Harris was indicted on charges of trafficking crack cocaine, possessing with intent to distribute crack cocaine, possessing a firearm in connection with drug trafficking and being a felon in possession of firearms.
Harris repeatedly sold crack cocaine in May and June 2017. He used a several firearms in connection with his drug trafficking, including a Norinco SKS 7.62 mm rifle, a Plainfield Machine model M1 .30 rifle, a Russian SKS-45 7.62 mm rifle, a Taurus 9 mm pistol and a Taurus .380 pistol. Harris was prohibited from possessing firearms or ammunition because of a previous conviction for possession of cocaine, according to the indictment.
Howell was indicted on charges of possessing with intent to distribute marijuana, possessing a firearm in connection with drug trafficking and being a felon in possession of firearms.
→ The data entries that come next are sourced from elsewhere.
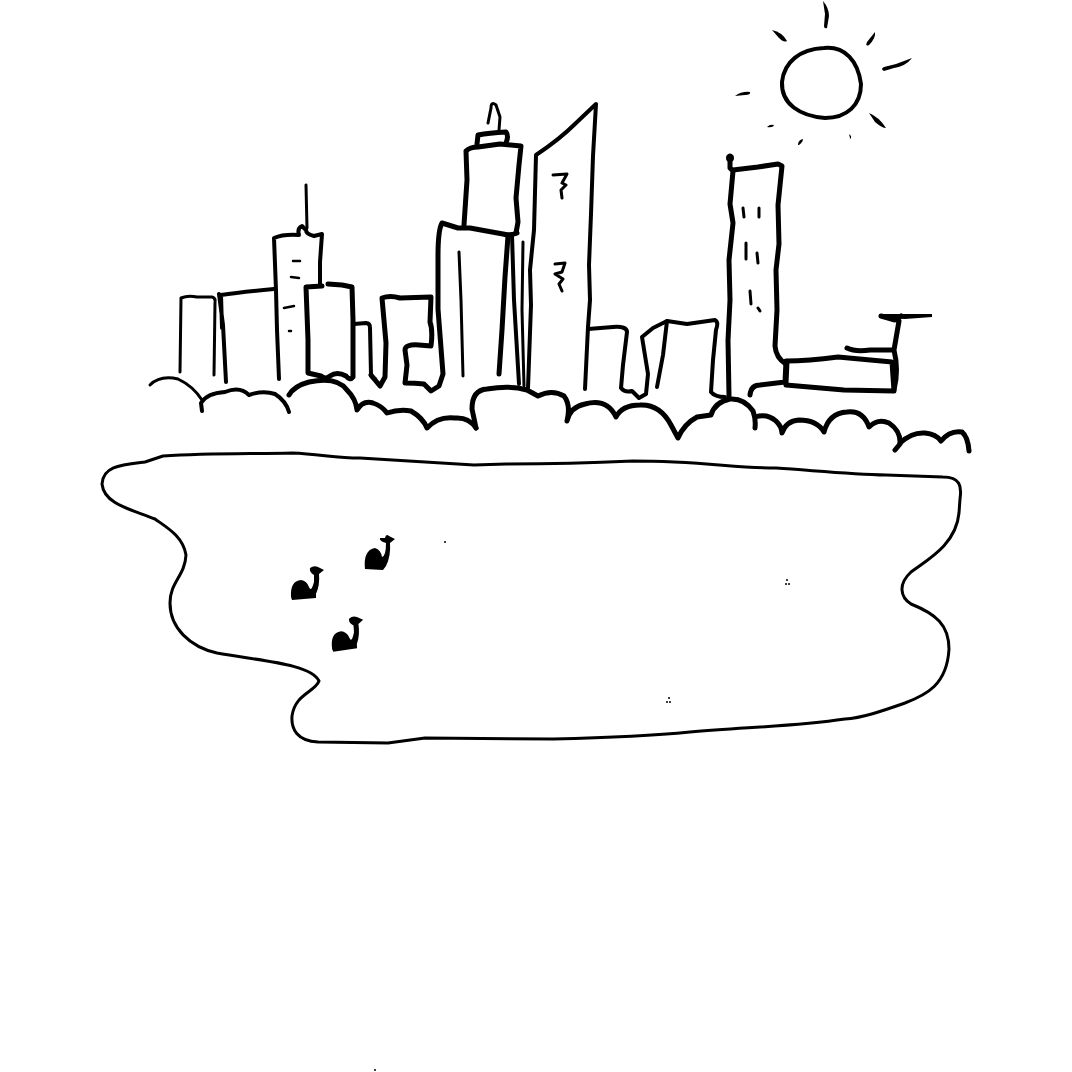
<!DOCTYPE html>
<html lang="en">
<head>
<meta charset="utf-8">
<title>City skyline by the lake</title>
<style>
:root { --paper: #fff; --ink: #000; }
html, body { margin: 0; background: var(--paper); overflow: hidden; }
svg { display: block; width: 1072px; height: 1072px; }
.line { fill: none; stroke: var(--ink); stroke-width: 4; stroke-linecap: round; stroke-linejoin: round; }
.bold { stroke-width: 5; }
.fine { stroke-width: 3; }
.thin { stroke-width: 2.5; }
.solid { fill: var(--ink); }
</style>
</head>
<body>
<svg viewBox="0 0 1072 1072" role="img" aria-label="Line drawing of a city skyline, trees and a lake with three swans under the sun">
  <g id="sun" class="line">
    <path d="M824 48C845 46 858 61 861 84C861 105 847 118 825 118C800 116 781 104 782 82C784 62 800 49 824 48Z"/>
    <g class="solid" stroke="none">
      <path d="M823 1Q829 8 829 16L827 28Q824 29 824 26L825 14Z"/>
      <path d="M772 30Q782 32 787 41Q784 43 779 38Z"/>
      <path d="M875 32Q876 38 869 45Q865 47 867 42Z"/>
      <path d="M912 58Q906 66 894 68L884 71Q880 69 884 67L896 64Z"/>
      <path d="M735 96Q742 91 750 92Q751 95 745 95Z"/>
      <path d="M869 113Q879 117 886 128Q882 128 875 122Z"/>
      <path d="M767 127Q770 124 774 125Q773 128 767 127Z"/>
      <path d="M798 145Q798 140 803 139Q803 142 799 145Z"/>
      <path d="M849 134L851 136L851 139L850 138Z"/>
    </g>
  </g>

  <g id="skyline" class="line">
    <g id="west-blocks">
      <path class="fine" d="M180 372L181 298Q188 295 197 297L212 297Q216 298 215 303L214 375"/>
      <path d="M219 294L223 325L226 382M222 328L221 295Q240 292 274 289"/>
      <path d="M279 379L277 330L276 290L274 238Q283 234 299 235Q297 228 302 226L306 230Q306 234 314 236L322 234L320 262L320 286"/>
      <path class="fine" d="M306 185L307 228"/>
      <path class="thin" d="M293 261L300 261M291 277L299 278M284 308L294 306M289 331L291 331"/>
      <path class="bold" d="M328 284L342 285L352 287L353 320L353 377Q350 381 346 376Q337 371 330 376Q326 380 321 376L308 373L308 340L306 287L322 286"/>
      <path d="M354 324L366 323Q370 323 370 328L371 375Q372 378 375 379"/>
      <path class="bold" d="M371 375L380 386L385 377L386 343L382 298Q390 295 400 298L431 297L430 322Q433 330 431 346L419 345Q405 344 405 350L407 365L405 383Q415 383 424 384L431 391L439 386L443 374L438 309L438 256Q438 230 442 223L458 228L470 228L503 234Q510 236 517 233"/>
    </g>
    <g id="crown-tower">
      <path class="bold" d="M464 225L467 180L466 151Q470 147 478 147L500 144L521 146L519 165L516 198L518 222L516 233"/>
      <path class="bold" d="M477 144L478 135Q489 133 506 132Q509 136 506 143"/>
      <path class="fine" d="M488 123L491 108Q491 101 496 105L500 117L499 130"/>
      <path class="fine" d="M459 252L461 300L463 376"/>
      <path class="bold" d="M508 236L505 277L502 330L499 374"/>
      <path d="M512 235L514 300L519 384"/>
      <path class="fine" d="M523 242L522 310L524 386"/>
    </g>
    <g id="slant-tower">
      <path d="M528 388L531 305L530 270L534 230L536 155Q560 139 576 123L596 104L593 156L591 214L589 265L590 300L588 327L585 389"/>
      <path class="fine" d="M553 175L567 174L562 183L566 185L561 190L562 198M555 264L565 263L562 272L555 274L563 279L559 284L562 291"/>
    </g>
    <g id="middle-blocks">
      <path d="M588 329L613 327Q627 326 627 332L623 365L621 388Q625 393 632 391L639 398L646 394L648 374L642 337L653 328L667 321L663 355L657 387"/>
      <path d="M667 321L687 324L715 320Q719 322 716 330L713 360L711 392Q715 397 725 397"/>
    </g>
    <g id="east-tower">
      <path class="bold" d="M730 156L730 168L733 171L730 204L733 223L729 260L730 300L728 340L729 396"/>
      <circle class="solid" cx="730" cy="158" r="2"/>
      <path class="bold" d="M733 170L758 167L778 164L782 166L778 205L779 244L776 270L777 310L775 346Q776 358 786 364"/>
      <path class="fine" d="M743 208L744 217M759 208L759 217M746 243L746 259M757 253L758 263M750 291L751 304M758 308L760 311"/>
    </g>
    <g id="pavilion">
      <path class="bold" d="M750 395Q751 385 760 385L785 382L786 361Q808 361 838 357L892 362L894 391L844 390L786 385"/>
      <path class="bold" d="M787 362L786 383M847 348Q855 352 870 350L894 350Q899 370 894 390M894 350L899 321M881 316L895 320L901 316"/>
      <path class="solid" stroke="none" d="M879 314L932 314L932 317L905 319L880 318Z"/>
    </g>
  </g>

  <g id="trees" class="line">
    <path class="fine" d="M150 385Q160 375 178 379Q193 386 202 400"/>
    <path d="M202 411L201 403Q207 393 225 392Q240 386 249 395Q263 390 275 394Q286 401 289 412"/>
    <path class="bold" d="M289 395Q294 386 309 382Q337 376 347 390Q356 399 357 410Q363 400 373 403Q382 406 387 413Q399 409 411 411Q423 418 427 428Q438 416 455 418Q469 417 476 428"/>
    <path class="bold" d="M476 428L472 409Q472 390 487 389Q511 385 527 390L538 396Q552 389 564 396Q571 405 567 421Q570 407 585 404Q607 398 616 417Q622 405 640 405Q660 404 671 425L678 438Q684 424 697 417L711 415Q715 402 730 399Q744 398 753 411Q756 419 755 428"/>
    <path class="bold" d="M755 417Q767 413 776 421Q782 427 782 433Q786 421 799 420Q817 420 824 432Q829 413 847 412Q863 410 869 427Q878 418 889 423Q901 431 900 444L895 450"/>
    <path class="bold" d="M900 443Q912 432 925 433Q936 434 941 441Q950 430 962 432Q968 437 969 451"/>
  </g>

  <path id="lake" class="line fine" d="M163 456C210 453 250 454 292 453C320 454 335 458 360 458L474 465L506 464C550 464 590 463 633 461C700 461 735 468 776 468C820 471 850 474 886 475L943 477C960 477 962 486 960 499L959 513C956 545 927 560 911 572C898 584 900 597 911 604C936 614 949 625 949 649C947 685 926 695 905 703C882 711 862 718 845 719C790 727 745 727 690 732C640 737 595 738 552 739L425 738L388 743L318 742C297 741 291 729 292 716C295 694 315 692 319 681C311 664 262 661 217 653C190 647 170 628 170 603C170 582 185 576 186 555C183 536 166 527 155 519C130 509 104 504 102 484C103 466 121 465 145 462Z"/>

  <defs>
    <path id="swan" d="M0 30Q-1 14 10 13Q16 14 18 20Q20 26 23 15L23 8Q18 5 19 1Q23 -2 27 0L33 3L28 7Q29 18 25 27L25 31L1 33Z"/>
  </defs>
  <g id="swans" class="solid">
    <path d="M365 569Q363 550 375 548Q381 550 382 557Q386 556 386 543Q379 541 380 538L385 538Q386 533 389 536L395 539L390 543Q391 556 386 566L383 570Z"/>
    <use href="#swan" x="291" y="567"/>
    <use href="#swan" transform="translate(330 619) rotate(-4)"/>
  </g>

  <g id="ripples" class="solid">
    <circle cx="445" cy="542" r="1"/>
    <circle cx="787" cy="580" r="1"/>
    <circle cx="786" cy="584" r="1"/>
    <circle cx="789" cy="584" r="1"/>
    <circle cx="669" cy="698" r="1"/>
    <circle cx="667" cy="702" r="1"/>
    <circle cx="670" cy="702" r="1"/>
    <circle cx="375" cy="1070" r="1"/>
  </g>
</svg>
</body>
</html>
Howell possessed marijuana with the intent to distribute the drug on Nov. 16, 2017, as well firearms related to his drug trafficking activities, including a Glock 9 mm pistol, an RG Industries .22 revolver, a Smith & Wesson .40 pistol and ammunition. Howell was prohibited from possessing these firearms and ammunition because of a prior conviction for drug trafficking, according to the indictment.
Dukes was charged with being a felon in possession of a firearm. Dukes has prior convictions for possession of heroin and assault on a law enforcement officer, but on Dec. 21, 2017, he was in possession of a Smith & Wesson 9 mm pistol and ammunition, according to the indictment.
Sims was charged with being a felon in possession of a firearm and ammunition. He possessed a Star, model PS, .45 caliber pistol and ammunition, after having been previously convicted of being a felon in possession of a firearm, according to the indictment.
These cases are being prosecuted by Assistant U.S. Attorney David M. Toepfer following investigations by the Mahoning Valley Law Enforcement Task Force, the Bureau of Alcohol, Tobacco and Firearms and the Warren Police Department.
If convicted, the defendant’s sentence will be determined by the Court after review of factors unique to this case, including the defendant’s prior criminal record, if any, the defendant’s role in the offense and the characteristics of the violations. In all cases, the sentence will not exceed the statutory maximum and, in most cases, it will be less than the maximum.
An indictment is only a charge and is not evidence of guilt. A defendant is entitled to a fair trial in which it will be the government's burden to prove guilt beyond a reasonable doubt